Simple science and Complex Religion
Why science looks logical and has only few and common theories (read disputes) whereas behavioral science, management, religions, The God and knowledge about humans is too complex and so many? The very intelligent scientist and author of modern time Mr Richard Dawkin asks ‘ Why we have lots of religion and theories on God’?
The answer is very simple if you want it simply and complex if you want to understand it with complexity but there is an answer.
It can be very simple to understand, if you are a parent or a teacher of primary school. The best example is a teacher who is trying to teach alphabets to toddlers. He may teach “A for an Apple” and tomorrow when same teacher is on a holiday (or in other school), a new teacher may teach “A for an Ant” and if the teacher is bit modern than he may even teach “A for Antenna”
Think of a very simple case, a student (Mr Richard Dawkin?) who after few days, stands up and ask to a teacher, “Why is ‘A’ for an apple, Ant or Antenna”? Why can’t be it just ‘A’ for an Apple”? This will surely come from very intelligent student.
Now, try to imagine yourself in a place of teacher and try to explain to this to student.
We may have few answers
- It is very simple, it depends on teacher the only objective is to learn alphabets
- No you have to call it “A for an Apple’ because this is what written in a book
- No you have to call it ONLY ‘A for an Apple’ because this is what I am teaching you.
- No you have to call it “A for an Apple” because our principal says so.
- Does not matter if you understand A, you can call anything
- This depends on culture and tradition, everyone has their own way of understanding
- It also depends on ‘you’ (student) what you want to call, logically does not make any difference.
- You don’t need to learn this, just simply say an apple, antenna or ant.
- I don’t believe in ‘A’ it does not exists and you also don’t believe, it is all illusion.
There can be many more answers but I think the only objective is to learn ‘A’
Now, expand this hypothetical sample size of 15-30 students to all humanity of few billion people and try to explain everyone ‘A’, how much definition and explanation we need?
The complexity and diversity arise when you go in detail and when you increase your sample size as and parameters, it naturally (or even scientifically) brings more ‘chaos’.
The literatures other than science while trying to explain everyone (all available audience to them, at the given time) they may have used many terms to define same thing, many definition and explanation.
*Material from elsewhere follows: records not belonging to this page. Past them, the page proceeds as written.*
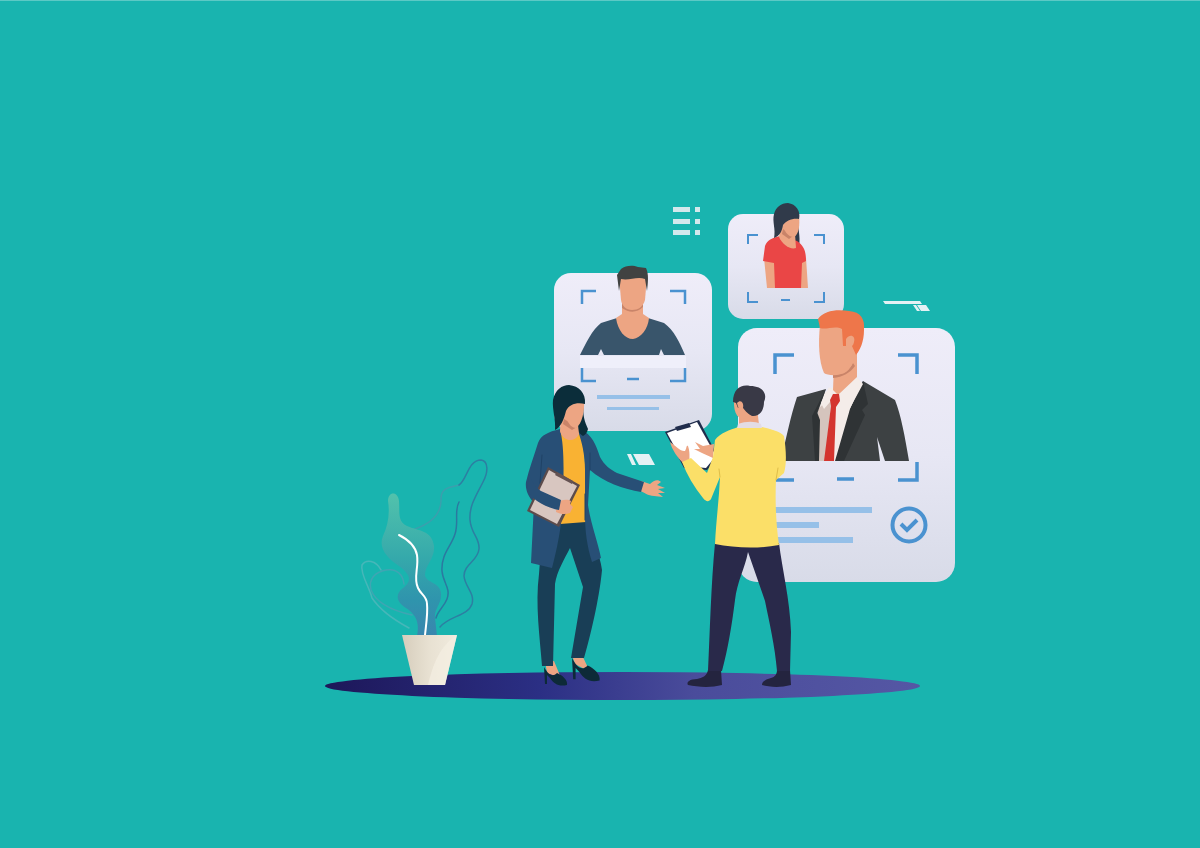
<!DOCTYPE html>
<html lang="en">
<head>
<meta charset="utf-8">
<title>Choosing a candidate</title>
<style>
:root {
  --teal: #19b4af;
  --skin: #eda583;
  --skin-shade: #c98469;
  --blue: #4a92d0;
  --bar: #96c0e8;
  --navy: #284f76;
  --navy-dark: #1f4266;
  --jeans: #193e56;
  --hair-dark: #0b2d3a;
  --hair-slate: #303a4a;
  --yellow: #fbdf68;
  --amber: #f9b233;
  --trousers: #29294a;
  --suit: #3d4143;
  --suit-dark: #2f3335;
  --slate: #39556b;
  --red: #ea4646;
  --orange: #ee764a;
  --pale: #e4f1f4;
}
html, body { margin: 0; height: 100%; overflow: hidden; background: var(--teal); }
.scene { display: block; width: 1200px; height: 848px; background: var(--teal); }
.skin { fill: var(--skin); }
.skin-shade { fill: var(--skin-shade); }
.frame { fill: none; stroke: var(--blue); }
.bars { fill: var(--bar); }
.line { fill: none; stroke-linecap: round; stroke-linejoin: round; }
</style>
</head>
<body>
<svg class="scene" viewBox="0 0 1200 848" role="img" aria-label="Two recruiters compare three candidate profile cards">
  <defs>
    <linearGradient id="card-fill" x1="0" y1="0" x2="0" y2="1">
      <stop offset="0" stop-color="#efedf9"/>
      <stop offset=".5" stop-color="#e7e7f4"/>
      <stop offset="1" stop-color="#d8dbe8"/>
    </linearGradient>
    <linearGradient id="floor-fill">
      <stop offset="0" stop-color="#1d1759"/>
      <stop offset=".36" stop-color="#2b2f84"/>
      <stop offset=".62" stop-color="#4a4c9b"/>
      <stop offset="1" stop-color="#5557a4"/>
    </linearGradient>
    <linearGradient id="leaf-fill" x1="0" y1="0" x2="0" y2="1">
      <stop offset="0" stop-color="#52c2ac"/>
      <stop offset=".45" stop-color="#35a9ab"/>
      <stop offset=".75" stop-color="#2f94ad"/>
      <stop offset="1" stop-color="#3a86ae"/>
    </linearGradient>
    <linearGradient id="pot-fill">
      <stop offset="0" stop-color="#d6cdbc"/>
      <stop offset=".5" stop-color="#e8e1d2"/>
      <stop offset="1" stop-color="#f1ebde"/>
    </linearGradient>
  </defs>

  <rect id="page-edge" width="1200" height="1" fill="#5cc9c5"/>
  <ellipse id="floor" cx="622.500" cy="686" rx="297.500" ry="14" fill="url(#floor-fill)"/>

  <g id="small-marks" fill="var(--pale)">
    <g fill="#d3e8ec">
      <rect x="673" y="207" width="17" height="5"/><rect x="695" y="207" width="5" height="5"/>
      <rect x="673" y="219" width="17" height="5"/><rect x="695" y="219" width="5" height="5"/>
      <rect x="673" y="230" width="17" height="5"/><rect x="695" y="230" width="5" height="5"/>
    </g>
    <polygon points="883,301 920,301 922,304 885,304"/>
    <polygon points="913,305 916,305 920,311 917,311"/>
    <polygon points="917,305 926,305 930,311 921,311"/>
    <polygon points="627,454 631,454 636,465 632,465"/>
    <polygon points="633,454 649,454 655,465 639,465"/>
  </g>

  <g id="card-woman">
    <rect x="728" y="214" width="116" height="105" rx="15" fill="url(#card-fill)"/>
    <path class="frame" stroke-width="2" d="M748 244V235H758M814 235H824V244M748 292V302H758M814 302H824V292M781 300H790"/>
    <path id="back-hair" fill="var(--hair-slate)" d="M792 226L799 219C797 228 801 236 799 246L790 242Z"/>
    <path class="skin" d="M764 258L767 288H776L775 260ZM799 258L801 288H808L806 258Z"/>
    <path fill="var(--red)" d="M780 236C772 238 767 240 765 246L763 261L774 263L775 288H801L802 263L806 261C806 251 804 246 797 241Z"/>
    <path class="skin" d="M781 222L779 237C782 244 790 250 796 248L795 234Z"/>
    <path class="skin-shade" d="M783 229L793 236L789 239L782 234Z"/>
    <path class="skin" d="M782 220L799 214C800 226 799 234 794 237C788 237 783 231 782 220Z"/>
    <path id="front-hair" fill="var(--hair-slate)" d="M774 238C776 229 772 222 774 214C776 207 781 203 788 203C796 204 801 211 799 219C792 218 786 221 783 225C782 231 780 236 774 238Z"/>
  </g>

  <g id="card-man">
    <rect x="554" y="273" width="158" height="158" rx="17" fill="url(#card-fill)"/>
    <rect x="580" y="356" width="106" height="12" fill="#efeffa"/>
    <path class="frame" stroke-width="2.500" d="M582 304V291H596M670 291H685V304M582 368V381H596M670 381H685V368M627 379H639"/>
    <g class="bars"><rect x="597" y="395" width="73" height="4"/><rect x="607" y="407" width="52" height="3"/></g>
    <path fill="var(--slate)" d="M580 355C586 343 592 330 601 323L617 318H648L664 323C674 330 680 343 685 355H664L661 349L659 355H604L601 349L598 355Z"/>
    <path class="skin" d="M622 302V314L616 318C618 331 625 339 633 339C641 338 648 329 649 318L643 314V302Z"/>
    <path class="skin-shade" d="M622 303H643V307C637 313 629 313 622 308Z"/>
    <path class="skin" d="M619 276H647L645 300C643 307 638 310 632 310C626 310 622 306 621 300Z"/>
    <path fill="#414241" d="M619 291L617 275L621 269C626 265 633 265 638 267L646 268C649 274 648 283 647 291L645 279C637 276 629 281 621 279Z"/>
  </g>

  <g id="card-suit">
    <rect x="738" y="328" width="217" height="254" rx="19" fill="url(#card-fill)"/>
    <path class="frame" stroke-width="3.500" d="M775 374V355H794M898 355H917V374M775 462V480H794M898 480H917V462M837 479H854"/>
    <g class="bars"><rect x="770" y="507" width="102" height="6"/><rect x="770" y="522" width="49" height="6"/><rect x="770" y="537" width="83" height="6"/></g>
    <g class="frame"><circle cx="909" cy="525" r="16.500" stroke-width="4"/><path stroke-width="4" d="M901 524L907 530L917 520"/></g>
    <path fill="#f4ece9" d="M829 389L857 378L873 398L852 461H818L817 400Z"/>
    <path fill="#d5c4bd" d="M818 409L832 396L825 461H818Z"/>
    <path class="skin" d="M834 365L833 390L838 395L857 380V350Z"/>
    <path class="skin-shade" d="M833 374C842 376 850 370 853 363L855 366C850 373 843 377 833 378Z"/>
    <path fill="var(--suit)" d="M826 389L797 397C791 415 786 438 781 461H819L816 417ZM863 381L850 410L843 461H880L877 437L885 461H909C905 437 901 415 895 400Z"/>
    <path fill="var(--suit-dark)" d="M826 389L817 412L820 420L819 461H815L812 416ZM863 381L868 404L862 410L865 415L844 461H835L850 409Z"/>
    <path fill="#f4ece9" d="M829 387L836 395L824 409L821 403ZM857 377L863 384L850 408L838 395Z"/>
    <path fill="#d4352f" d="M833 394H839L840 401L836 407L834 461H824L831 406L830 400Z"/>
    <path class="skin" d="M820 325L859 329C860 346 854 366 846 372C840 376 828 376 824 373C819 362 818 344 820 325Z"/>
    <path fill="var(--orange)" d="M818 319C824 310 838 309 849 311C861 312 865 319 864 330C864 342 860 350 856 355L852 346L843 346L842 329C835 325 827 330 820 328Z"/>
    <path class="skin" d="M846 339C850 333 856 336 854 342C853 348 848 348 846 346Z"/>
  </g>

  <g id="plant">
    <g class="line" stroke-width="1.500">
      <path stroke="#3b9fad" d="M415 529C432 523 442 514 441 498C441 487 452 487 459 485"/>
      <path stroke="#2c7fa2" d="M459 485C467 480 468 460 481 460C489 461 488 473 483 482C476 496 469 506 470 520C471 534 480 538 479 549C478 561 464 564 464 576C465 587 475 593 472 604C468 616 449 616 440 627"/>
      <path stroke="#2b79a0" d="M459 502C454 511 459 522 455 534C451 547 441 554 442 571C443 583 451 588 447 599C444 607 438 610 436 618"/>
      <path stroke="#46b7b9" d="M409 628C396 621 380 610 372 598C369 586 360 574 362 565C366 559 376 560 381 570"/>
      <path stroke="#3fa5b3" d="M412 615C394 611 376 603 371 590C368 578 376 572 386 570C397 568 403 575 404 584"/>
    </g>
    <path fill="url(#leaf-fill)" d="M388 501C388 491 398 491 399 501C400 512 397 521 407 526C418 531 432 530 434 546C435 559 425 565 425 575C426 583 440 582 441 593C442 604 434 608 435 618L437 636H417C420 621 415 614 406 608C396 602 395 594 403 588C412 581 411 575 399 566C387 558 378 548 383 536C388 525 390 514 388 501Z"/>
    <path class="line" stroke="#fff" stroke-width="2" d="M399 535C407 539 415 545 417 555C419 568 413 578 418 588C421 595 427 596 427 604C428 613 426 625 425 635"/>
    <polygon points="402,635 457,635 445,685 414,685" fill="url(#pot-fill)"/>
    <path fill="#f5f0e3" opacity=".7" d="M457 635L445 685H428C433 664 440 646 457 635Z"/>
  </g>

  <g id="recruiter-woman">
    <path class="skin" d="M545 661L547 673L561 678L554 661ZM572 655L575 664L590 672L582 655Z"/>
    <g fill="#0d2a38">
      <path id="shoe" d="M544 667C548 674 552 678 557 673C562 675 568 680 567 685C559 687 554 684 550 678L547 675V684H545Z"/>
      <use href="#shoe" transform="translate(572 658) scale(1.2 1.25) translate(-544 -667)"/>
    </g>
    <path fill="var(--jeans)" d="M543 520L588 520C592 538 600 554 602 570C600 592 593 627 584 658H571L583 587L570 548C564 560 557 571 555 584L553 666H542C540 638 535 605 539 574Z"/>
    <path class="skin" d="M641 481L650 484C654 480 658 479 661 482L657 485L665 488L658 489L665 493L658 493L663 497L654 496C648 496 644 492 640 491Z"/>
    <path fill="var(--amber)" d="M560 431L580 431C587 456 586 490 586 522L560 524Z"/>
    <path fill="var(--navy)" d="M581 430C592 434 596 445 600 457C604 465 611 470 617 473L644 482L641 492C624 489 603 482 590 470L588 505C591 525 598 542 601 558L592 562C587 546 585 531 585 515V470C585 455 582 442 578 431Z"/>
    <path fill="var(--navy)" d="M560 429C548 432 541 435 538 443C534 456 529 469 526 482C525 489 528 496 534 503L531 563L552 568C558 545 563 520 563 493C564 466 564 445 560 429Z"/>
    <path class="line" stroke="var(--navy-dark)" stroke-width="1" d="M542 455L540 483M590 453V470M585 494V520"/>
    <path id="ponytail" fill="var(--hair-dark)" d="M573 412L584 404C582 415 585 422 588 429C587 433 585 435 583 436C579 434 576 428 574 422Z"/>
    <path id="neck" class="skin" d="M561 412L560 431C563 442 575 443 579 434L577 416Z"/>
    <path class="skin-shade" d="M564 419L577 427L572 430L563 424Z"/>
    <path id="face" class="skin" d="M564 400L584 398C585 411 582 424 576 428C569 428 563 416 564 400Z"/>
    <path id="front-hair-lead" fill="var(--hair-dark)" d="M555 430C556 420 552 409 553 400C555 390 562 385 569 385C579 386 586 393 585 404C577 402 569 404 566 411C564 419 561 427 555 430Z"/>
    <g id="clipboard">
      <polygon points="548,467 580,485 559,527 527,511" fill="#5c4b4b"/>
      <polygon points="549,470 577,486 557,524 530,510" fill="#d8c6c0"/>
      <polygon points="557,472 573,481 572,484 555,475" fill="#655252"/>
    </g>
    <path class="skin" d="M557 503C561 499 568 499 571 501L570 504L573 507L570 513C565 515 560 514 556 512Z"/>
    <path fill="var(--navy)" d="M529 475C533 483 536 488 541 491L561 500L559 510C547 508 534 501 527 491Z"/>
  </g>

  <g id="recruiter-man">
    <g fill="#24243f">
      <path d="M708 670H721L722 685C711 688 697 687 688 685C686 682 690 679 697 679C702 678 707 676 708 670Z"/>
      <path d="M777 670H790L791 685C780 688 769 687 762 685C762 681 767 679 771 678C775 677 777 674 777 670Z"/>
    </g>
    <path fill="var(--trousers)" d="M715 543H779C782 568 790 600 791 632L790 671H777C775 646 769 621 765 601L748 552C745 568 737 582 735 600C732 624 728 649 722 671H708C710 630 711 585 715 543Z"/>
    <polygon points="665,432 699,420 718,457 707,470 684,468" fill="#202c4b"/>
    <polygon points="667,433 697,422 716,456 706,468 685,466" fill="#fff"/>
    <polygon points="675,427 689,423 691,427 677,431" fill="#202c4b"/>
    <path class="skin" d="M670 442C676 446 681 452 685 451C687 448 686 445 688 446C691 454 688 460 691 467L683 463C678 458 672 450 670 442ZM714 444L703 446L695 442L700 449L694 449L702 453L713 458Z"/>
    <path fill="var(--yellow)" d="M738 427H762C770 429 780 431 784 436C786 449 787 463 784 473L776 480C775 501 776 524 779 545C759 549 734 548 715 544C716 522 719 500 720 477L711 499C709 502 706 502 703 498C694 487 687 475 682 462L691 458L707 473L713 457L715 440C720 433 730 430 738 427Z"/>
    <path class="line" stroke="#dfbd49" stroke-width="1" d="M720 477L719 469M776 480L778 468"/>
    <path class="skin" d="M739 408V425H759L757 407Z"/>
    <path fill="#e3dce4" d="M738 424C746 421 755 421 761 424L762 428H737Z"/>
    <path class="skin" d="M734 396L742 396L746 418C737 420 733 413 734 396Z"/>
    <path fill="#393946" d="M733 402C733 389 741 384 750 386C762 386 768 393 764 402C764 411 759 417 752 416C748 414 744 410 741 405L738 408L736 403Z"/>
    <path class="skin" d="M737 403C741 399 744 403 743 408C741 411 738 409 737 403Z"/>
  </g>
</svg>
</body>
</html>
The definition given to one audience might look absolute illogical to other audience but I think the objective was same like learning an ‘Alphabet’.
Whereas in science which has ‘limited’ pre-defined terms and audience is powered by well-defined nomenclature so majority of terms are ‘common’ and also when science deals with highly complex system they ‘assume’ lot, universal constant, constants, ideal conditions, in given parameters/conditions etc. Interestingly the biology (of which Mr Dawkin is a master) has more definitions and classifications than explanations and theories.
Basically science clearly defines its range, assumptions and limitations before it makes any statement. The majority of sciences depend on one constant (speed of light) and one dynamic or relative variable (Time), who knows that these both are perpetual fact? On the day when any of this two is ‘challenged’ majority of science book will also change.
The power of science is ‘change’ and it keeps changing these parameters over a time and new theory is born. So, if you believe that science is ‘consistent’ then you are wrong, no it is not, it cannot be.
If audience is smart enough perhaps there is no need to learn ‘A’ or even there is no need of even ‘learning’. As we say ‘The Devil is in the details’ so the devil lies in detailing and it can be detailing of anything science, religion, philosophy, Management or even in humans. It all depends on at what ‘Complexity level’ of the nature, humans or system we look at!